The Littlest Co-Workers

Written By: Ben Hixson


March 28, 2020

Millions of people got a promotion this month: the opportunity to work at home…with their kids.

Comedy aside — in the face of a pandemic, many are counting their blessings as they have the chance to work in the safety of their own home. And yet, at the same time, parents are overwhelmed by the demand to manage kids while remaining productive and engaging in that unnecessarily long video conference call (which still could have been an email!)

As always, professionals who also know Jesus as their Rescuer and King have an additional mission: communicating God’s truth and ways, the Gospel and the sanctified life, through their work. But now, that mission expands its targeted audience to include their offspring. Working from home, with kids, is a laboratory for demonstrating the grace-fueled ways of God to our children within our professional callings.

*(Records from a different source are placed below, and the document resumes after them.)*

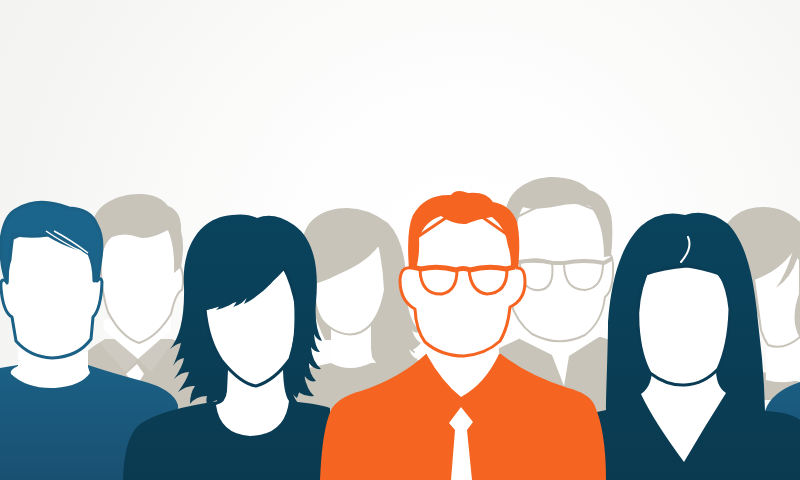
<!DOCTYPE html>
<html lang="en">
<head>
<meta charset="utf-8">
<title>Standing out from the group</title>
<style>
:root {
  --navy: #0a3d55;
  --blue: #1b6085;
  --blue-deep: #195072;
  --orange: #f66421;
  --stone: #c8c4ba;
  --skin: #ffffff;
  --paper-edge: #f2f2f0;
}
html, body { margin: 0; overflow: hidden; }
svg { display: block; width: 800px; height: 480px; }
.skin { fill: var(--skin); }
.stone { fill: var(--stone); }
.blue { fill: url(#blue-cloth); }
.navy { fill: url(#navy-cloth); }
.orange { fill: var(--orange); }
.outline { stroke-width: 3; stroke-linejoin: round; stroke-linecap: round; }
.stone-line { stroke: var(--stone); stroke-width: 2; }
.blue-line { stroke: var(--blue); }
.navy-line { stroke: var(--navy); }
.orange-line { stroke: var(--orange); }
.open { fill: none; }
</style>
</head>
<body>
<svg viewBox="0 0 800 480" role="img" aria-label="A group of faceless people in blue and grey, with one man in orange at the front">
  <defs>
    <radialGradient id="paper" gradientUnits="userSpaceOnUse" cx="465" cy="270" r="540">
      <stop offset="0" stop-color="#fff"/>
      <stop offset=".32" stop-color="#fefefe"/>
      <stop offset="1" stop-color="var(--paper-edge)"/>
    </radialGradient>
    <linearGradient id="blue-cloth" gradientUnits="userSpaceOnUse" x1="0" y1="200" x2="0" y2="480">
      <stop offset="0" stop-color="#1b658c"/>
      <stop offset=".6" stop-color="var(--blue)"/>
      <stop offset="1" stop-color="var(--blue-deep)"/>
    </linearGradient>
    <linearGradient id="navy-cloth" gradientUnits="userSpaceOnUse" x1="0" y1="210" x2="0" y2="480">
      <stop offset="0" stop-color="#0a435d"/>
      <stop offset="1" stop-color="#0a3a50"/>
    </linearGradient>
  </defs>

  <rect id="background" width="800" height="480" fill="url(#paper)"/>

  <g id="back-row">
    <g id="grey-man-left">
      <path class="stone" d="M60 480V378Q82 352 105 339L172 339Q200 350 220 370V480Z"/>
      <path class="skin" d="M103 320L104 330L138 359L171 330V310Z"/>
      <path class="skin" d="M106 330L138 359L125 372L100 343ZM171 329L176 338L151 372L138 359Z" opacity=".1"/>
      <path class="skin" d="M126 374L137 364L144 374L139 382L150 420H122L132 382Z"/>
      <path class="skin outline stone-line" d="M101 230Q98 282 108 312Q121 337 139 343Q157 337 171 314Q176 292 182 290Q185 276 180 266L180 226L140 213Z"/>
      <path class="stone" d="M90 270Q92 235 93 224C94 206 116 194 139 194C157 194 164 201 168 206Q182 211 181 231Q185 244 181 267L174 273Q175 247 168 230Q147 241 138 237Q124 232 112 237Q101 245 101 270Z"/>
    </g>

    <g id="grey-woman-centre">
      <path class="stone" d="M302 248C302 219 324 208 347 208Q368 208 388 223Q406 242 406 283C406 318 417 329 422 333Q413 333 412 330Q415 340 421 343Q412 353 409 349Q412 358 418 359Q409 366 403 363Q405 370 398 372Q380 371 372 357L370 340L325 340Q317 324 312 305Z"/>
      <path class="stone" d="M290 480V372L331 363Q349 373 371 363L420 360V480Z"/>
      <path class="skin" d="M331 322V360Q349 374 371 362V320Z"/>
      <path class="skin outline stone-line" d="M314 281Q313 315 328 326Q345 339 361 332Q379 323 385 290Q384 266 379 244Q361 269 314 281Z"/>
      <path class="stone" d="M306 286Q342 279 378 245Q388 266 387 284Q381 314 372 329L392 335L402 270L370 218L318 222Z"/>
      <path class="open outline stone-line" d="M398 340Q401 352 394 363M405 335Q407 348 414 352M385 349Q386 363 380 368"/>
    </g>

    <g id="grey-man-right">
      <path class="stone" d="M480 480V357L523 337H601L640 350V480Z"/>
      <path class="skin" d="M521 320L520 339L552 355L564 386L569 356L599 337V315Z"/>
      <path class="skin outline stone-line" d="M511 220L510 300Q516 322 532 334Q559 348 585 335Q602 322 605 297Q614 290 613 264Q612 253 608 254V215L560 196Z"/>
      <path class="stone" d="M505 217C505 191 529 177 553 177Q579 178 589 190Q610 196 612 222Q613 240 611 256L604 257Q604 223 590 206Q574 202 558 206Q532 211 523 207Q515 219 515 255H506Z"/>
      <g class="open outline stone-line">
        <path d="M520 262Q537 256 552 263Q555 288 540 290Q520 292 520 262ZM564 263Q582 258 603 263Q603 288 585 290Q564 290 564 263Z"/>
        <path stroke-width="4" d="M519 262Q536 259 553 263H564Q584 259 604 263L611 259"/>
      </g>
    </g>

    <g id="grey-woman-right">
      <path class="stone" d="M721 239C725 218 742 207 763 207Q784 207 800 222V330H765Z"/>
      <path class="stone" d="M755 370L800 382V400H755Z"/>
      <path class="skin" d="M766 330V380Q785 385 800 379V320Z"/>
      <path class="skin outline stone-line" d="M754 279Q779 270 793 250L800 260V337Q784 351 768 345Q763 337 761 330Z"/>
      <path class="stone" d="M742 282Q781 275 794 246Q788 271 776 288Q791 278 797 259L800 252V222L770 215L728 232ZM800 291Q789 320 800 338Z"/>
    </g>
  </g>

  <g id="middle-row">
    <g id="blue-man">
      <path class="blue" d="M0 368L18 365H88Q112 373 142 381Q173 389 178 405V480H0Z"/>
      <path class="skin" d="M18 335V366Q9 370 11 374Q27 389 55 388Q81 386 90 373L88 367V335Z"/>
      <path class="skin outline blue-line" d="M9 240L7 282Q0 276 1 288Q3 312 12 317L16 341Q30 357 52 358Q78 357 91 339L93 317Q101 309 102 282Q101 276 97 281L94 245L50 222Z"/>
      <path class="blue outline blue-line" stroke-width="2" d="M7 283Q0 265 1 240Q4 215 17 209Q33 200 50 203Q62 205 69 208Q91 209 97 225Q104 237 101 258L98 280L94 281Q94 265 89 254L54 232L76 248Q61 243 48 235Q28 238 13 234Q11 249 10 260Q7 267 7 283Z"/>
      <path class="open" stroke="var(--skin)" stroke-width="1.5" d="M46 231Q62 242 82 252M54 231Q71 240 88 253"/>
    </g>

    <path id="blue-shoulder" class="blue" d="M765 411Q771 392 800 382V480H765Z"/>

    <g id="navy-woman-left">
      <path class="navy" d="M123 480Q124 437 140 424Q162 409 219 401H286Q316 403 330 408V480Z"/>
      <path class="navy" d="M184 287C181 246 201 217 232 215Q247 213 257 218Q274 211 294 225C315 240 319 270 316 302Q314 327 322 341Q317 340 314 334Q315 347 320 352Q314 352 311 347Q312 361 321 369Q314 370 309 363Q309 374 316 381Q309 383 304 375Q307 390 314 396Q300 398 291 383Q292 396 298 403Q288 405 282 399H229Q222 403 220 415Q215 409 217 400Q210 402 209 409Q205 403 207 396Q196 396 190 404Q190 393 195 386Q187 385 178 392Q187 380 189 372Q181 372 174 379Q183 366 184 358Q177 359 173 366Q179 352 181 343Q176 344 170 349Q185 331 184 287Z"/>
      <path class="skin" d="M228 370L227 391Q226 403 216 405Q220 434 250 436Q282 435 288 407L289 401Q283 393 283 365Z"/>
      <path class="skin outline navy-line" d="M205 309Q208 341 222 361Q241 384 256 386Q274 381 290 359Q298 333 297 309Q292 282 284 268Q259 296 230 302Z"/>
      <path class="navy" d="M202 310Q220 309 221 301Q220 307 216 310Q232 306 238 299Q235 305 233 307Q243 304 247 297Q245 302 244 304Q269 291 285 265L274 240L220 240L194 280Z"/>
      <path class="navy" d="M294 300Q296 340 289 359L283 368Q285 389 297 398L309 365V302Z"/>
    </g>

    <g id="navy-woman-right">
      <path class="navy" d="M597 480V412L606 410C606 390 608 350 608 322C611 280 621 245 641 226Q661 209 685 215Q707 208 728 224C750 247 755 290 759 331Q764 370 765 411Q790 412 800 420V480Z"/>
      <path class="skin" d="M652 365Q653 386 641 394Q653 420 684 462Q705 426 726 393Q715 386 716 365Z"/>
      <path class="skin outline navy-line" d="M646 274Q636 301 638 325Q640 355 650 373Q667 386 685 385Q704 384 718 369Q729 345 730 309Q728 288 720 274Q702 268 687 266Q663 268 646 274Z"/>
      <path class="navy" d="M640 299Q644 272 657 264Q682 260 686 237Q689 244 685 256Q698 270 715 272Q728 285 730 309L738 260L690 225L640 250Z"/>
      <path class="open" stroke="var(--skin)" stroke-width="2" stroke-linecap="round" d="M688 237Q693 248 681 262"/>
    </g>
  </g>

  <g id="orange-man">
    <path class="orange" d="M320 480Q322 430 331 410Q338 397 361 391Q400 378 426 354H501Q527 375 568 388Q588 393 594 404Q606 430 606 480Z"/>
    <path class="skin" d="M428 335L427 355Q442 382 461 397Q485 384 499 354L498 330Z"/>
    <path class="skin" d="M461 407L473 422L467 430L472 480H451L455 430L449 423Z"/>
    <path class="skin outline orange-line" d="M413 240L411 268Q401 266 400 280Q400 301 415 309Q416 330 425 342Q441 356 464 356Q486 354 500 341Q508 328 510 307Q525 300 525 282Q525 267 517 268L515 240L465 205Z"/>
    <path class="orange" d="M409 269Q406 230 413 215Q425 194 451 195Q456 188 468 193Q486 191 493 202Q511 205 517 222Q521 240 518 268L511 268Q511 254 508 246Q506 228 492 217Q478 219 466 224Q454 225 441 216Q425 221 419 238Q420 255 416 269Z"/>
    <g id="orange-glasses">
      <path class="skin outline orange-line" d="M420 270Q436 264 457 270Q457 291 442 294Q421 295 420 270ZM469 270Q490 264 507 270Q507 293 487 294Q471 292 469 270Z"/>
      <path class="open orange-line" stroke-width="5" d="M412 267L421 269Q438 265 456 270Q463 267 470 270Q488 265 506 269L515 267"/>
    </g>
  </g>
</svg>
</body>
</html>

This reality immediately brings to my mind a culture-shaping passage of Scripture where Moses addresses a newly independent nation:

You shall love the Lord your God with all your heart and with all your soul and with all your might. And these words that I command you today shall be on your heart. You shall teach them diligently to your children, and shall talk of them when you sit in your house and when you walk by the way, and when you lie down, and when you rise. –Deuteronomy 6:5

Moses, within God’s empowerment, calls on a nation to teach God’s ways to their children in formal and informal ways. Teaching happened in any and every moment, even “when you sit in your house” (you know, that place we’ve been forbidden to leave for the next…how many days now?).

Believing parents, gifted with the opportunity to work from home, are suddenly more exposed to their children than ever before. In a manner that parallels the challenge Moses gave to a nation, this unanticipated time with our kids can be redeemed, capitalized upon. The way we do our work from home can teach the ways of God to our kids.

The way we do our work from home can teach the ways of God to our kids.

There are innumerable opportunities to teach the ways of God through our work. The sky is the limit, but let’s get the ball rolling:

  • When you’ve asked for focused time, but they keep asking for that next snack, you have a chance to say, “Because I love God, I work hard. I do my best to stay focused, be diligent with my time, and be productive since I’m doing this as if for God’s reputation.” (Colossians 3:23)
  • When they overhear you tell your manager the reason you didn’t pick up the phone earlier, you’re demonstrating, “Because I love God, I’m honest. I use truth when it helps me, as well as when it reflects poorly on my actions.” (Colossians 3:9)
  • When they interrupt your focus with a quarrel or provide a raucous soundtrack to your sales pitch, you’ve got the perfect opportunity to show, “Because I love God, and have experienced the joy of His Gospel, I show patience and grace, even if it may not have been deserved. I am constantly aware of the way I don’t deserve God’s unmerited favor.” (Ephesians 4:1b-2)
  • When co-workers express words, tones, and ideas threatening to fill your family’s minds with hopelessness and fear, you have an incredible moment to reinforce, “Because I love and know God through His gospel, I can live in hope.” (2 Corinthians 4:16)

Don’t get me wrong, working from home is a challenge. But how we work is an opportunity to teach the ways of God to our children like we may have otherwise missed. And they are watching, listening, mimicking, and learning more than we realize.

They are watching, listening, mimicking, and learning more than we realize.

Just this month, my 4-year-old bundle of emotion, opinion, and, yes, joy, plopped down beside me as I was cranking out calls and words-per-minute with gusto. I vaguely noticed the flutter of sounds and colorful explosion of paper that meant she was engaging in arts and crafts with equal fervor. I was thrilled, assuming this meant she wasn’t noticing me and wouldn’t need my attention. Before I knew it, she was crawling up onto my lap, trying to show me the product she had newly stamped off the Pre-K assembly line.

With the kind of beaming pride that betrayed the depth of her desire to be just like her parents, she displayed a self-fabricated ID tag, complete with a retractable clip she’d procured from a long-forgotten toy bin.

She compared it to the ID tag I was wearing out of thoughtless habit and her intention was clear: she, too, was ready for work. Her hand-written name across the top completed the narrative I should have instinctually realized, this image-bearing wonder was being forged and formed by watching me work. Even deeper than an ID badge, she may one day wear faith, identity, habits, ethics, and reactions with their origin in an unforeseen and unprecedented season of watching her parents working at home.

Let’s leverage this season to teach, formally and informally, the grace and joy of the gospel and the wisdom and peace of God’s ways. What if our children’s generation was able discover the wonder of God’s merciful love more deeply than the previous 10 generations combined? And simply because, during a nationwide quarantine, we chose to teach of His grace while we worked in our houses, while we walked down our streets, while we tucked them into bed, and while we stayed home from our morning commutes?